Sony plans to entice femme auds with 'Julia'
Paramount’s “G.I. Joe: The Rise of Cobra” marches into theaters Friday, with Par and toymaker Hasbro hoping to create a new fanboy franchise.
“G.I. Joe” is sparking strong interest among both young and older men, as well as some curiosity among younger femmes, according to tracking. It opens in 3,500 theaters domestically and in a number of markets overseas.
Far from the fanboy trenches, Sony will try to entice women over 25 with Meryl Streep-Amy Adams starrer “Julie and Julia,” which opens in 2,354 runs domestically.
Also opening this weekend is Rogue Pictures thriller “A Perfect Getaway,” distributed by Universal and going out in 2,159 runs.
Fox Searchlight’s “500 Days of Summer,” which expands from 267 to 818 runs, could spell trouble for “Getaway,” since both will rely heavily on teen eyeballs.
Offbeat romantic comedy “500 Days,” which opened July 17 in 27 theaters, is already one of the most successful specialty releases of 2009. Cume through Tuesday was $8.2 million.
As an event pic based on an original property, “G.I. Joe” is an unusual choice for an August release. In recent years, mostly sequels and three-quels, such as last year’s “The Mummy: Tomb of the Dragon Emperor” or “The Bourne Ultimatum” the year before, have occupied the late-summer berth.
G.I. Joe began as a Hasbro action figure, which was then adapted for a comicbook series. The property saw a major shift in the early 1980s, when the original team of U.S. military operatives were joined by elite forces from around the globe.
In adapting the property for the bigscreen, Paramount played up the international angle, casting actors from several countries and setting the film in locales including Egypt and Paris.
While actioners often generate more box office overseas than domestically, the pic could have a bumpy ride in some parts of Europe because of local attitudes toward the American military.

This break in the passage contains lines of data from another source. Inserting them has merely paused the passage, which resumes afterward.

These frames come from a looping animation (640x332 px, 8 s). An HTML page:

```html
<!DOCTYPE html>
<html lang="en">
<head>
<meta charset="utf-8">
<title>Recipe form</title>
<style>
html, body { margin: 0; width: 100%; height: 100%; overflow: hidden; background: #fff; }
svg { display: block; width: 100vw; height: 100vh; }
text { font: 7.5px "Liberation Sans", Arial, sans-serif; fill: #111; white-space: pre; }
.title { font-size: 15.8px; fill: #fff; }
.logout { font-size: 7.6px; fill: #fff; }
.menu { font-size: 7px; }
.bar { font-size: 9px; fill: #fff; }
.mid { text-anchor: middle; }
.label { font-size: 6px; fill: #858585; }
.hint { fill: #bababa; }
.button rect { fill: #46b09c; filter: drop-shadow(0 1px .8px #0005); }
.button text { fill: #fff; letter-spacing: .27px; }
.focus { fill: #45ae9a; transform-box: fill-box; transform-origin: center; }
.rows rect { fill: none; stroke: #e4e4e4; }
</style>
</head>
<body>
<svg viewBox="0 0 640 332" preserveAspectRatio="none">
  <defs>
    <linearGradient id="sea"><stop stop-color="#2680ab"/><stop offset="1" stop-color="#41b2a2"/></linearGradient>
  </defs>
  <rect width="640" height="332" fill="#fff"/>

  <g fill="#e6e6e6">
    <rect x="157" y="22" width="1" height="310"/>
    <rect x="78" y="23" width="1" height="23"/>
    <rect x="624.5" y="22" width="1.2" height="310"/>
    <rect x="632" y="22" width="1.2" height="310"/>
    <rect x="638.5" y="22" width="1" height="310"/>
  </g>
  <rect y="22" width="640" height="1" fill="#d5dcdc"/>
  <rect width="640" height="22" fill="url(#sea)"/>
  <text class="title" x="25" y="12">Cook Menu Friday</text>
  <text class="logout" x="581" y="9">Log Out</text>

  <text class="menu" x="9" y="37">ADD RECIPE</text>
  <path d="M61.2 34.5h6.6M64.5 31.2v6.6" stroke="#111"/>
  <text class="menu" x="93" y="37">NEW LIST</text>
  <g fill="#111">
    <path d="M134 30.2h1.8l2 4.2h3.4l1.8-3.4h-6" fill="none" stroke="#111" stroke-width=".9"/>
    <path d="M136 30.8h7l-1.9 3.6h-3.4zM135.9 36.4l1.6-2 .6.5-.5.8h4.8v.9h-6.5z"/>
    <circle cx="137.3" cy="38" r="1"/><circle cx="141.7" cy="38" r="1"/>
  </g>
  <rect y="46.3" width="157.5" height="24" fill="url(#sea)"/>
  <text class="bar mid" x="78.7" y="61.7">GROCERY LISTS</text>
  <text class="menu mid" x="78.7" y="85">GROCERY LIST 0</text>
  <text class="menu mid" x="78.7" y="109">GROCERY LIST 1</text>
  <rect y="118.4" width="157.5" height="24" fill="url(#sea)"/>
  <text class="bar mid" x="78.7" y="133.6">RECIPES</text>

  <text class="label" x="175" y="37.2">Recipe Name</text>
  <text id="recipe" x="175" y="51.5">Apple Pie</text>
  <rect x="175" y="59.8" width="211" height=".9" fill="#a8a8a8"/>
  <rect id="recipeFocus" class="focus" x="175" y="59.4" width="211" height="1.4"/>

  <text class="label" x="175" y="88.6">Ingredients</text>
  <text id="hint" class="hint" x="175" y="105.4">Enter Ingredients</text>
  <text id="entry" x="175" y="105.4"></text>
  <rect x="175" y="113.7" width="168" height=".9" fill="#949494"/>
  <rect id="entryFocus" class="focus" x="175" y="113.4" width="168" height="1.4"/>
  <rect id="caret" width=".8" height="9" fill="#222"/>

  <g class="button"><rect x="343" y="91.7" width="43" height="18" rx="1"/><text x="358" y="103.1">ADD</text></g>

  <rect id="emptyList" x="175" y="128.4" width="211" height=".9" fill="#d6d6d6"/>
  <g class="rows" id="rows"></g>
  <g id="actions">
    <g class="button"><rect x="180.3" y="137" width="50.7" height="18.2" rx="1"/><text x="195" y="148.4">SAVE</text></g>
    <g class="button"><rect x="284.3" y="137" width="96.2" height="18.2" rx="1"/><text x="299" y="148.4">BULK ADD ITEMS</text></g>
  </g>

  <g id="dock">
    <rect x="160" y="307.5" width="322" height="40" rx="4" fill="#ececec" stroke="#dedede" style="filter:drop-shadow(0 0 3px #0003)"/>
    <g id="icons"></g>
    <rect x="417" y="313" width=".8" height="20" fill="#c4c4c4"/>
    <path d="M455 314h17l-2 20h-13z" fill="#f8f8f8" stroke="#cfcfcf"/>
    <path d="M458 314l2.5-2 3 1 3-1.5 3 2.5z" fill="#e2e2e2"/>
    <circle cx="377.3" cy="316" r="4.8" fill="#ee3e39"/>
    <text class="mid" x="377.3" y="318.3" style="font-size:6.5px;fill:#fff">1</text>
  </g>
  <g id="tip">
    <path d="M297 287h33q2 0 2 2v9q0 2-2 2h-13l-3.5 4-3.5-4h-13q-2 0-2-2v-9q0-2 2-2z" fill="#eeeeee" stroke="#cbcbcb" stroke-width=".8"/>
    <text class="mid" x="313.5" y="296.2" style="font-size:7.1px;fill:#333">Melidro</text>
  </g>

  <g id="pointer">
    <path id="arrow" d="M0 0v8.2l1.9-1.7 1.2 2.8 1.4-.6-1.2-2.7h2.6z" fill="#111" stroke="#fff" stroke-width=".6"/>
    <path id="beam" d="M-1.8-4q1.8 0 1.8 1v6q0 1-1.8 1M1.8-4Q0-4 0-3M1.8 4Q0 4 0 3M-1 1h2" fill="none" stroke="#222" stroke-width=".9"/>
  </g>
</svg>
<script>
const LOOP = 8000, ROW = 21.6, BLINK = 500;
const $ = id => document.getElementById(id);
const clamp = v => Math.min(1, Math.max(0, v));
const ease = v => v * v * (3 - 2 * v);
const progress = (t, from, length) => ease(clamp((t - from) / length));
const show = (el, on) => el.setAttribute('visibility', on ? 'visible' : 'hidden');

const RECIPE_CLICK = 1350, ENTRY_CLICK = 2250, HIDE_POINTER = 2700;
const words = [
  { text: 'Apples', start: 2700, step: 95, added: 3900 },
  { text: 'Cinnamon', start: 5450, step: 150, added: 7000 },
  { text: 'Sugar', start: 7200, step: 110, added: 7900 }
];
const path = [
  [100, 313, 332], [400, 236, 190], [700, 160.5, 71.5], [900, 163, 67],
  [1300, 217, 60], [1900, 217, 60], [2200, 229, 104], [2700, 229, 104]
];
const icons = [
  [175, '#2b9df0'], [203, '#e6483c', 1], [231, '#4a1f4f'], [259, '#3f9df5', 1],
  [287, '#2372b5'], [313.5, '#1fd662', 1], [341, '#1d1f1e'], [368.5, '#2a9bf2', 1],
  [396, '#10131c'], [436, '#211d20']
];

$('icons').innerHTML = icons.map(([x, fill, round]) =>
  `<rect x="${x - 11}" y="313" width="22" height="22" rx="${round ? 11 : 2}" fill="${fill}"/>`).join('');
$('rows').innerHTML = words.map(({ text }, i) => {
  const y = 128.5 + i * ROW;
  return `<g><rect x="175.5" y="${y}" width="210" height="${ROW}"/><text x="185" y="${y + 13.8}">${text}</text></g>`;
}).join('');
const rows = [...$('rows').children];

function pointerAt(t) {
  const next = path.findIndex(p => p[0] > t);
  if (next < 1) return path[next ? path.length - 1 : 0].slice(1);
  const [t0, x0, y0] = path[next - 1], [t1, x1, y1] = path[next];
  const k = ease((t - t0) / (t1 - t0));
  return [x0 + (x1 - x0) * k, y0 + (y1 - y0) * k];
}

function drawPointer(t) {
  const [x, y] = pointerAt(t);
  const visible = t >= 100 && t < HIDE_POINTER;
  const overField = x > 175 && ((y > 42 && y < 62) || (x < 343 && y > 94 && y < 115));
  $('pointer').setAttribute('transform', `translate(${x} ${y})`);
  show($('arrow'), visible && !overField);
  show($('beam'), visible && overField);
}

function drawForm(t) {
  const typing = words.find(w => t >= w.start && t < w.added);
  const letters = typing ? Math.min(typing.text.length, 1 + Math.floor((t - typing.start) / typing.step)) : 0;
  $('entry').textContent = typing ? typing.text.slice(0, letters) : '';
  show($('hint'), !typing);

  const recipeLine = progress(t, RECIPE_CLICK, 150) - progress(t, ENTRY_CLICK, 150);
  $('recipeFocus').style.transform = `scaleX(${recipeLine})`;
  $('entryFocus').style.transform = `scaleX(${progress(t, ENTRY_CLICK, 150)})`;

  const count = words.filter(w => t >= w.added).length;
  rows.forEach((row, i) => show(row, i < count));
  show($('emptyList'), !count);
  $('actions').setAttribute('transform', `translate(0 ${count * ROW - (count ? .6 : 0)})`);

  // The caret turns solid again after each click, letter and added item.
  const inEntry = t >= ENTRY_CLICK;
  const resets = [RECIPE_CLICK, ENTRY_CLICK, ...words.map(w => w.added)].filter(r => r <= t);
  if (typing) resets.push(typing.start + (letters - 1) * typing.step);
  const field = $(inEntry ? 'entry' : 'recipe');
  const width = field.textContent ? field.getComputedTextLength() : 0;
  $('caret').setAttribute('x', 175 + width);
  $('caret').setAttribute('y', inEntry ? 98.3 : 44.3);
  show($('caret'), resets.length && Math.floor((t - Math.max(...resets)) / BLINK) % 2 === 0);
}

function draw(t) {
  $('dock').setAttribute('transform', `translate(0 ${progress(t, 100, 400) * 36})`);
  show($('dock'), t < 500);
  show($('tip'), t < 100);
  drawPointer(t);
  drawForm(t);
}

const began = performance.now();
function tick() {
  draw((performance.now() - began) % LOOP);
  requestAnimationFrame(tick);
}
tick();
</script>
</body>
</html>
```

Heavy on CGI effects, “G.I. Joe” cost $175 million to produce. Spyglass Entertainment co-financed, while Lorenzo Di Bonaventura produced.
Paramount decided not to screen “G.I. Joe” for reviewers except for a select group of online media. Earlier this summer, Par’s “Transformers: Revenge of the Fallen” did blockbuster business despite generally withering reviews. The studio also is being conservative in buying print media, opting to concentrate on opening weekend ads.
Box office observers suggest that “G.I. Joe” could open north of $50 million, but with the unpredictable nature of tracking in recent months, no one’s making a firm wager. Stephen Sommers (“The Mummy”) directed.
“Julie and Julia,” directed and written by Nora Ephron, is based on two books: Julia Child’s “My Life in France” and Julie Powell’s cooking memoir that started as a blog, “Julie and Julia.”
Sony insiders expect the pic, which cost $38 million to produce, to open in the high teens.
“A Perfect Getaway” was financed and marketed by Relativity Media’s Rogue Pictures. U is distributing via its service deal with Rogue. The adventure-thriller stars Steve Zahn and Milla Jovovich as a young couple who take a honeymoon backpacking trip in Hawaii.
On the specialty front, Overture opens 2009 Sundance fave “Paper Heart” in 38 theaters in select markets. The docu-feature hybrid stars Charlyne Yi as she sets off across America to discover what love is all about, meeting Michael Cera along the way.
IDP/Samuel Goldwyn opens Paul Giamatti-Emily Watson dramedy “Cold Souls” in seven theaters.